Many Americanâ€™s enjoying their Obama tax credit should not be spending every cent. Some of that money will have to be repaid to the IRS.
In what can only be describe as poor planning/poor execution, itâ€™s far too likely that Americans will accidentally receive more tax relief than theyâ€™re owed:
–A single worker with two jobs making $20,000 a year at each job will get a $400 boost in take-home pay at each of them, for a total of $800. That worker, however, is eligible for a maximum credit of $400, so the remaining $400 will have to be paid back at tax time — either through a smaller refund or a payment to the IRS.
The IRS recognized there could be a similar problem for married couples if both spouses work, so it adjusted the withholding tables. The fix, however, was imperfect.
— A married couple with a combined income of $50,000 is eligible for an $800 credit. However, if both spouses work and make more than $13,000, the new withholding tables give them each a $600 boost — for a total of $1,200.
There were 33 million married couples in 2008 in which both spouses worked. That’s 55 percent of all married couples, according to the Census Bureau.
For many Americans, this flaw in the system will mean a smaller than usual refund. For others, it will mean writing a check next spring.

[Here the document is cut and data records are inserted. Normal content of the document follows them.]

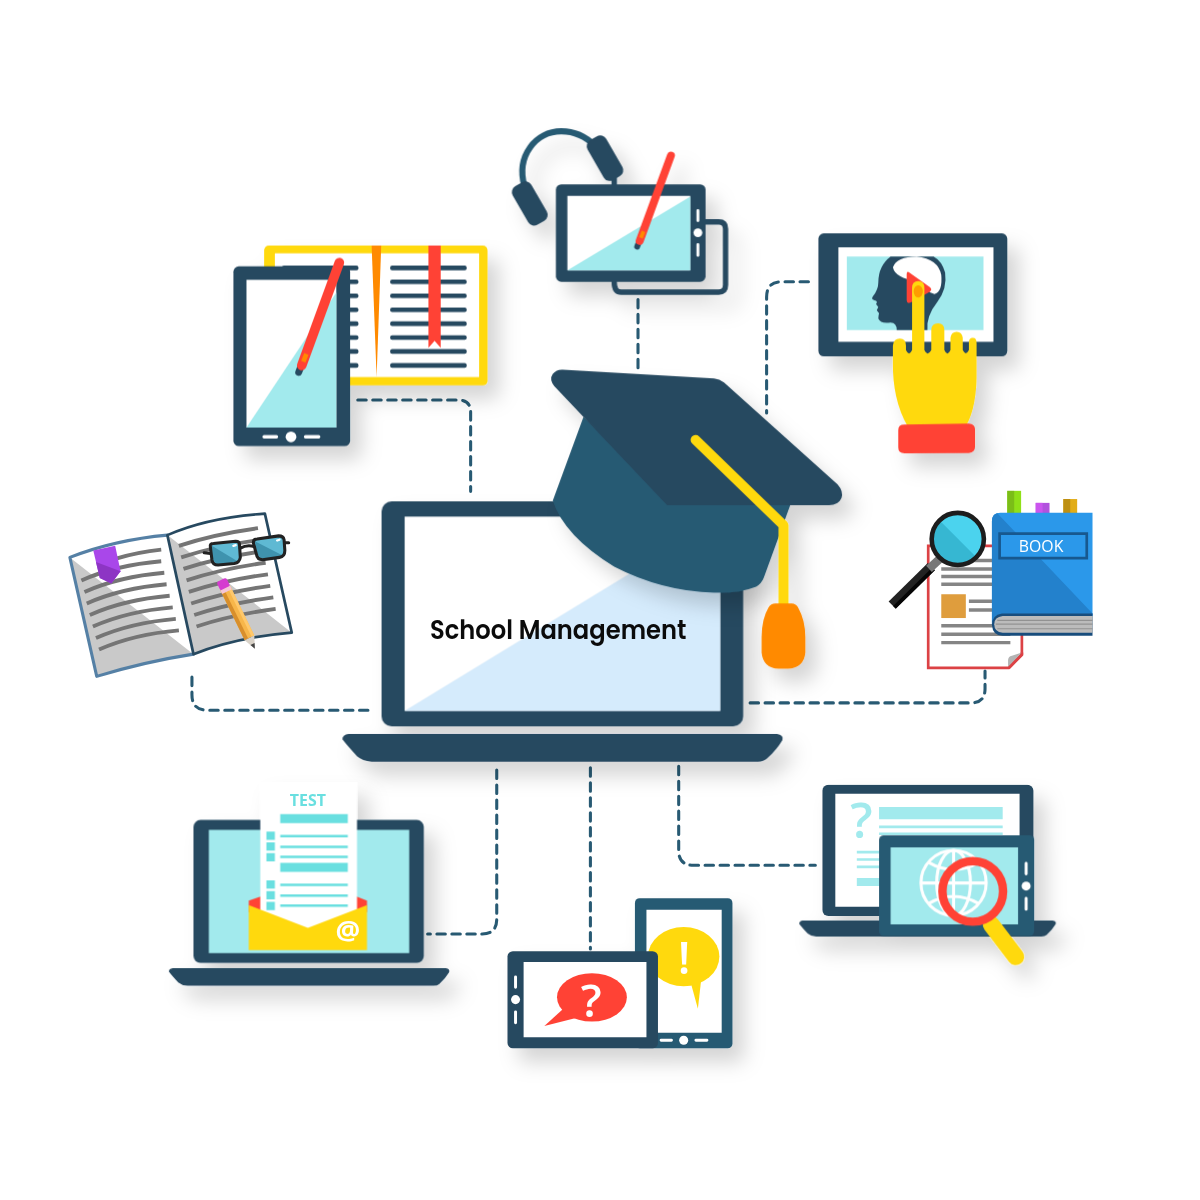
<!DOCTYPE html>
<html lang="en">
<head>
<meta charset="utf-8">
<title>School Management</title>
<link rel="stylesheet" href="https://fonts.googleapis.com/css2?family=Open+Sans:wght@400;600;700&amp;family=Poppins:wght@600&amp;display=swap">
<style>
:root {
  --paper: #ffffff;
  --navy: #274960;
  --teal: #285a73;
  --aqua: #a2eaed;
  --mint: #69dfe0;
  --sky: #d5ebfc;
  --yellow: #ffd910;
  --orange: #ff8a00;
  --red: #ff4336;
  --blue: #2b98ea;
  --blue-deep: #2381cc;
  --grey: #c9c9c9;
  --grey-dark: #7f7f7f;
  --ink: #222222;
}
html, body { margin: 0; padding: 0; background: var(--paper); }
body { width: 1200px; height: 1200px; overflow: hidden; }
.canvas { display: block; width: 1200px; height: 1200px; background: var(--paper); }
.canvas svg { display: block; }
.navy { fill: var(--navy); }
.teal { fill: var(--teal); }
.white { fill: var(--paper); }
.aqua { fill: var(--aqua); }
.mint { fill: var(--mint); }
.sky { fill: var(--sky); }
.yellow { fill: var(--yellow); }
.orange { fill: var(--orange); }
.red { fill: var(--red); }
.grey { fill: var(--grey); }
.line { fill: none; stroke-linecap: round; stroke-linejoin: round; }
.connector { fill: none; stroke: var(--teal); stroke-width: 4; stroke-linecap: round; stroke-dasharray: 11 8.5; }
.shadow { filter: url(#soft-shadow); }
.title { font: 600 34px Poppins, sans-serif; fill: #0b0b0b; }
.label { font-family: "Open Sans", sans-serif; }
</style>
</head>
<body>
<main class="canvas">
<svg width="1200" height="1200" viewBox="0 0 1563 1563" role="img" aria-label="School management diagram: a laptop with a graduation cap linked to eight learning tools">
  <defs>
    <filter id="soft-shadow" x="-20%" y="-20%" width="150%" height="150%">
      <feDropShadow dx="15" dy="18" stdDeviation="13" flood-color="#000" flood-opacity=".17"/>
    </filter>
    <path id="laptop-base" d="M8 0H566Q575 1 573 8Q566 20 553 32Q549 36 541 36H38Q26 35 19 29Q6 15 0 7Q0 1 8 0Z"/>
    <g id="tablet-controls">
      <circle r="7" fill="#fff"/>
      <path class="line" d="M-35 0H-19M19 0H36" stroke="#fff" stroke-width="4.6"/>
    </g>
    <g id="stylus" class="line">
      <path d="M1 -2L6 -15" stroke="#274960" stroke-width="9"/>
      <path d="M5 -11L54 -145" stroke="#ff4336" stroke-width="12.5" />
      <path d="M7 -16L11 -26" stroke="#ff8a00" stroke-width="6" stroke-linecap="butt"/>
    </g>
    <path id="page-line" d="M0 0Q45 -20 104 -25"/>
    <path id="page-line-right" d="M0 0Q45 -15 103 -23"/>
    <g id="book-rules">
      <path d="M0 0H94M0 18.1H94M0 36.2H94M0 54.5H94M0 72.6H94M0 90.7H94M0 108.8H94M0 127H94"/>
    </g>
    <g id="check-list">
      <path d="M365 1060.500H453V1072H365ZM347 1083H358V1094H347ZM347 1097H358V1108H347ZM347 1111H358V1122H347Z" class="mint"/>
      <path d="M365 1089H453M365 1103H453M365 1116H453" stroke="#69dfe0" stroke-width="3.5"/>
    </g>
    <clipPath id="lens-clip"><circle cx="1247" cy="702" r="34"/></clipPath>
    <clipPath id="glasses-clip"><path d="M273 707H312V737H273ZM330 699H370V730H330Z"/></clipPath>
  </defs>

  <g id="connectors" class="connector">
    <path d="M466 521H597Q613 521 613 537V640"/>
    <path d="M831 390V481"/>
    <path d="M1053 367H1018Q998.500 367 998.500 387V538"/>
    <path d="M250 882V905Q250 925 270 925H486"/>
    <path d="M977 915.500H1265Q1283 915.500 1283 897V874"/>
    <path d="M647 1003V1197Q647 1216.500 628 1216.500H557"/>
    <path d="M769 1000V1236"/>
    <path d="M884 998V1108Q884 1127 903 1127H1062"/>
  </g>

  <g id="main-laptop" class="shadow">
    <rect class="navy" x="497" y="653" width="471" height="293" rx="13"/>
    <path class="white" d="M527 673H938V926H527Z"/>
    <path class="sky" d="M527 926L938 675V926Z"/>
    <use href="#laptop-base" class="navy" x="446" y="956"/>
  </g>
  <text class="title" x="560" y="832" textLength="334" lengthAdjust="spacingAndGlyphs">School Management</text>

  <g id="graduation-cap" class="shadow">
    <path class="teal" d="M760 543L720 652Q735 698 800 738Q862 770 930 772Q962 773 985 764Q992 760 995 752L1030 656L868 640Z"/>
    <path class="navy" d="M733 481.500L930 493Q937 493.500 943 498L1091 631Q1099 640 1096 649Q1092 658 1080 658H869L722 503Q715 494 720 487Q725 481 733 481.500Z"/>
    <path class="line" d="M906 573L1020.500 684V792" stroke="#ffd910" stroke-width="13"/>
    <path class="orange" d="M1010 786H1031Q1037 786 1040 792Q1049 808 1049 830V850Q1047 870 1026 871H1014Q994 870 992 850V830Q992 806 1001 791Q1004 786 1010 786Z"/>
  </g>

  <g id="tablet-and-textbook" class="shadow">
    <rect class="yellow" x="344" y="320" width="291" height="182" rx="6"/>
    <path class="white" d="M358 330H624V491H358Z"/>
    <path class="orange" d="M484 320H496.500L490.500 491Z"/>
    <g class="line" stroke="#274960" stroke-width="6">
      <use href="#book-rules" x="370" y="349"/>
      <use href="#book-rules" x="511" y="349"/>
    </g>
    <path class="red" d="M558 320H574V453L566 444L558 453Z"/>
    <rect class="navy" x="304" y="347" width="152" height="234" rx="7"/>
    <path class="white" d="M321 364.500H438V557H321Z"/>
    <path class="aqua" d="M321 557L438 381V557Z"/>
    <use href="#tablet-controls" x="379" y="569"/>
    <use href="#stylus" transform="translate(388 487)"/>
  </g>

  <g id="headphones-and-tablet" class="shadow">
    <g class="line" stroke="#285a73" stroke-width="8">
      <path d="M683 242C672 203 698 171 731 171Q756 171 775 190"/>
    </g>
    <path class="line" d="M800 228V243M917 289H936Q945 289 945 298V371Q945 380.500 936 380.500H809Q800 380.500 800 367" stroke="#274960" stroke-width="7"/>
    <rect class="navy" x="676" y="236" width="28" height="58" rx="9" transform="rotate(-30 690 265)"/>
    <rect class="navy" x="774" y="176" width="28" height="60" rx="9" transform="rotate(-30 788 206)"/>
    <rect class="navy" x="724" y="240" width="195" height="127" rx="7"/>
    <path class="white" d="M739 255H899V352H739Z"/>
    <path class="aqua" d="M739 352L899 256V352Z"/>
    <use href="#tablet-controls" transform="translate(909 303) rotate(90) scale(.82)"/>
    <use href="#stylus" transform="translate(829 323) scale(.83)"/>
  </g>

  <g id="video-lesson" class="shadow">
    <rect class="navy" x="1066" y="304" width="246" height="160" rx="7"/>
    <path class="white" d="M1092 322H1294V445H1092Z"/>
    <path class="aqua" d="M1103 334H1281V430H1103Z"/>
    <path class="navy" d="M1160 334H1216Q1227 340 1231 355Q1234 376 1221 393Q1206 412 1208 430H1168Q1168 420 1160 420Q1147 422 1144 415Q1144 411 1145 408L1142 404L1144 400L1141 396Q1144 392 1139 391Q1134 390 1137 386Q1144 377 1144 368Q1144 346 1160 334Z"/>
    <path class="white" d="M1163 348Q1168 334 1194 334Q1222 337 1226 358Q1228 380 1217 383Q1206 380 1194 366Q1166 362 1163 348Z"/>
    <path class="red" d="M1184 354.500L1211 374Q1215 377 1211 380L1186 394Q1181 396 1181 391V357Q1181 353 1184 354.500Z"/>
    <path class="yellow" d="M1163 450Q1164 441 1172 441Q1180 441 1180 450V456Q1184 465 1188 456V375Q1188 366 1196 366Q1204 366 1204 375V456Q1208 465 1213 456V430Q1213 421 1222 421Q1230 421 1230 430V456Q1234 465 1238 456V440Q1239 432 1246 432Q1253 432 1254 440V456Q1258 464 1262 456V446Q1262 440 1267 440Q1272 440 1272 447V480Q1273 530 1258 555H1182Q1162 520 1163 470Z"/>
    <ellipse cx="1196" cy="379.500" rx="6" ry="8" fill="#ff9d00"/>
    <path class="red" d="M1178 553L1262 551.500Q1270 552 1270 559V582Q1270 589 1262 590L1178 590.500Q1170 590 1170 583V560Q1170 553 1178 553Z"/>
  </g>

  <g id="open-notebook">
    <path class="white" d="M91 726Q150 703 218 697L252 852Q188 862 126 881Z"/>
    <path class="grey" d="M91 726L252 852Q188 862 126 881Z"/>
    <path class="line" d="M252 852Q188 862 126 881L91 726Q150 703 218 697" stroke="#5580a5" stroke-width="4"/>
    <path class="white" d="M218 697Q270 674 345 669L380 824Q308 830 252 852Z"/>
    <path class="grey" d="M218 697L380 824Q308 830 252 852Z"/>
    <path class="line" d="M218 697Q270 674 345 669L380 824Q308 830 252 852Z" stroke="#274960" stroke-width="3.500"/>
    <g fill="none" stroke="#757575" stroke-width="5">
      <path d="M150 728Q180 719 210 716"/>
      <use href="#page-line" x="106" y="756"/>
      <use href="#page-line" x="110" y="771"/>
      <use href="#page-line" x="113" y="786"/>
      <use href="#page-line" x="117" y="801"/>
      <use href="#page-line" x="121" y="816"/>
      <use href="#page-line" x="125" y="831"/>
      <use href="#page-line" x="129" y="846"/>
      <use href="#page-line-right" x="233" y="711"/>
      <use href="#page-line-right" x="236" y="726"/>
      <use href="#page-line-right" x="239" y="741"/>
      <use href="#page-line-right" x="243" y="756"/>
      <use href="#page-line-right" x="246" y="771"/>
      <use href="#page-line-right" x="249" y="786"/>
      <use href="#page-line-right" x="253" y="801"/>
      <use href="#page-line-right" x="256" y="816"/>
    </g>
    <path d="M121.500 717L150 711L157 744L145 760L130 753Z" fill="#a947ea"/>
    <path d="M125 732L157 744L145 760L130 753Z" fill="#8d35c4"/>
    <g id="reading-glasses">
      <path d="M274 712Q273 708 278 708L307 705Q312 705 312 710L313 726Q312 733 305 734L284 736Q277 736 276 729Z" fill="#5fb9d3"/>
      <path d="M330 707Q330 702 335 702L363 698Q369 698 370 703L371 717Q371 725 364 726L342 729Q335 729 334 722Z" fill="#5fb9d3"/>
      <path d="M276 711L311 732L284 736L277 729ZM332 705L369 724L342 729L335 722Z" fill="#3f93ae"/>
      <g class="line" stroke="#222" stroke-width="4">
        <path d="M274 712Q273 708 278 708L307 705Q312 705 312 710L313 726Q312 733 305 734L284 736Q277 736 276 729Z"/>
        <path d="M330 707Q330 702 335 702L363 698Q369 698 370 703L371 717Q371 725 364 726L342 729Q335 729 334 722Z"/>
        <path d="M266 720L274 721M313 714Q322 709 331 712M371 707L376 707"/>
      </g>
      <path class="line" d="M304 711L307 710M361 704L364 703" stroke="#fff" stroke-width="3"/>
    </g>
    <g id="pencil" transform="translate(289 757) rotate(-26)">
      <path d="M-7 82V10H7V82Z" fill="#f7b64a"/>
      <path d="M-7 82V10H-2V82Z" fill="#d88f2c"/>
      <path d="M3 82V10H7V82Z" fill="#ffc86b"/>
      <rect x="-7" y="-2" width="14" height="13" rx="3" fill="#d53bd0"/>
      <path d="M-7 10H7V15H-7Z" fill="#f4c6d7"/>
      <path d="M-7 82H7L0 98Z" fill="#d9d2c8"/>
      <path d="M-3 91H3L0 98Z" fill="#444"/>
    </g>
  </g>

  <g id="reference-book">
    <path d="M1209 711H1331V852L1314 870H1209Z" fill="#fff" stroke="#dc4245" stroke-width="3.500"/>
    <path d="M1331 850L1313 869V860Q1313 855 1318 854Z" fill="#b3b3b3"/>
    <path d="M1331 850V853L1314 870" fill="none" stroke="#dc4245" stroke-width="3.500"/>
    <path d="M1226 730H1300M1226 741H1300M1226 751H1300M1226 761H1300M1262 783H1300M1262 794.500H1300M1226 815H1300M1226 826H1316M1226 837H1316" stroke="#858585" stroke-width="4.500"/>
    <path d="M1226 774H1258V805H1226Z" fill="#df9d3d"/>
    <path d="M1312 639H1330V669H1312Z" fill="#8fe018"/><path d="M1312 639H1321V669H1312Z" fill="#7bbd18"/>
    <path d="M1349 655H1367V669H1349Z" fill="#b152dd"/><path d="M1349 655H1358V669H1349Z" fill="#cb55ee"/>
    <path d="M1385 650H1403V669H1385Z" fill="#e2ad17"/><path d="M1385 650H1394V669H1385Z" fill="#bd8f12"/>
    <path d="M1303 668H1423V802H1303Q1292 804 1292 815V679Q1292 668 1303 668Z" fill="#2b98ea"/>
    <path d="M1292 679Q1292 670 1299 668.500L1423 799V802H1303Q1292 804 1292 815Z" fill="#2381cc"/>
    <path d="M1423 799H1305Q1292 801 1292 814Q1293 828 1306 828H1423Z" fill="#184d7d"/>
    <path d="M1423 802.500H1306Q1295 804 1295 813Q1295 823 1306 824H1423Z" fill="#bcbcbc"/>
    <path d="M1299 808H1423M1297 813H1423M1299 819H1423" stroke="#929292" stroke-width="1.500"/>
    <path d="M1302 695H1415.500V727H1302Z" fill="#2b98ea" stroke="#17588f" stroke-width="3.500"/>
    <text class="label" x="1327" y="719.500" font-size="22" fill="#fff" textLength="58" lengthAdjust="spacingAndGlyphs">BOOK</text>
    <path d="M1162 788L1213 738" stroke="#222" stroke-width="13"/>
    <path d="M1165 791L1216 741" stroke="#050505" stroke-width="5"/>
    <path d="M1210 741L1224 728" stroke="#777" stroke-width="11"/>
    <circle cx="1247.500" cy="702" r="34" fill="#4bd3ee"/>
    <path d="M1222 676L1274 728Q1247 745 1222 728Q1206 703 1222 676Z" fill="#36b7d2" clip-path="url(#lens-clip)"/>
    <circle cx="1247.500" cy="702" r="34" fill="none" stroke="#1d1d1d" stroke-width="6"/>
  </g>

  <g id="online-test" class="shadow">
    <rect class="navy" x="252" y="1068" width="300" height="186" rx="9"/>
    <path class="aqua" d="M272 1081H533V1241.500H272Z"/>
    <use href="#laptop-base" class="navy" transform="translate(220 1261) scale(.637)"/>
    <path class="red" d="M324 1173L341 1167H463L478 1173V1188H324Z"/>
    <path class="white" d="M339 1019H465V1210H339Z"/>
    <use href="#check-list"/>
    <use href="#check-list" y="69.500" transform="translate(0 -6)"/>
    <path class="yellow" d="M324 1179L401 1208.500L478 1179V1237.500H324Z"/>
  </g>
  <text class="label mint" x="377.500" y="1050" font-size="20" font-weight="700" textLength="47" lengthAdjust="spacingAndGlyphs">TEST</text>
  <text class="label white" x="453" y="1225" font-size="36" font-weight="700" text-anchor="middle">@</text>

  <g id="question-and-answer" class="shadow">
    <rect class="teal" x="827" y="1170" width="127" height="195.500" rx="6"/>
    <path class="white" d="M842 1185H940V1345H842Z"/>
    <ellipse class="yellow" cx="890.500" cy="1246" rx="46.500" ry="38.500"/>
    <path class="yellow" d="M898 1274L909 1314L914 1270Z"/>
    <use href="#tablet-controls" transform="translate(890.500 1355) scale(.84)"/>
    <rect class="navy" x="661" y="1239" width="196" height="126.500" rx="7"/>
    <path class="white" d="M682 1253H842V1351H682Z"/>
    <ellipse class="red" cx="771" cy="1299" rx="45.500" ry="31.500"/>
    <path class="red" d="M709 1336.500L738 1310L754 1325Z"/>
    <use href="#tablet-controls" transform="translate(671.500 1302) rotate(90) scale(.84)"/>
  </g>
  <text class="label white" x="891" y="1268" font-size="60" font-weight="600" text-anchor="middle">!</text>
  <text class="label white" x="770" y="1324" font-size="60" font-weight="600" text-anchor="middle">?</text>

  <g id="web-research" class="shadow">
    <rect class="navy" x="1071" y="1022" width="275" height="171" rx="8"/>
    <path class="white" d="M1088 1034H1328V1181H1088Z"/>
    <path class="aqua" d="M1145 1051H1306V1067H1145ZM1116 1143.500H1150V1154H1116Z"/>
    <path d="M1145 1077H1306M1145 1086H1306M1116 1110H1150M1116 1119.500H1150M1116 1129H1150" stroke="#a2eaed" stroke-width="3.500"/>
    <text class="label aqua" x="1122" y="1092" font-size="64" font-weight="600" text-anchor="middle">?</text>
    <use href="#laptop-base" class="navy" transform="translate(1041 1199) scale(.583)"/>
    <rect class="teal" x="1145" y="1088" width="202" height="131" rx="6"/>
    <path class="aqua" d="M1160 1103.500H1326V1204H1160Z"/>
    <g id="globe" fill="none" stroke="#fff" stroke-width="4">
      <circle cx="1242" cy="1150" r="42.500"/>
      <ellipse cx="1242" cy="1150" rx="22" ry="42.500"/>
      <path d="M1242 1107V1193M1199 1150H1285M1209 1123Q1242 1142 1275 1123M1209 1177Q1242 1158 1275 1177"/>
    </g>
    <path class="line" d="M1291 1204L1323 1246" stroke="#ffd910" stroke-width="22"/>
    <circle cx="1267" cy="1161" r="39.500" fill="none" stroke="#ff4336" stroke-width="11"/>
    <use href="#tablet-controls" transform="translate(1336.500 1154) rotate(90) scale(.84)"/>
  </g>
</svg>
</main>
</body>
</html>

In either case, Congress and the IRS should have been more aware of these potential problems and done something to prevent the possibility of taxpayers having to pay back portions of their credits.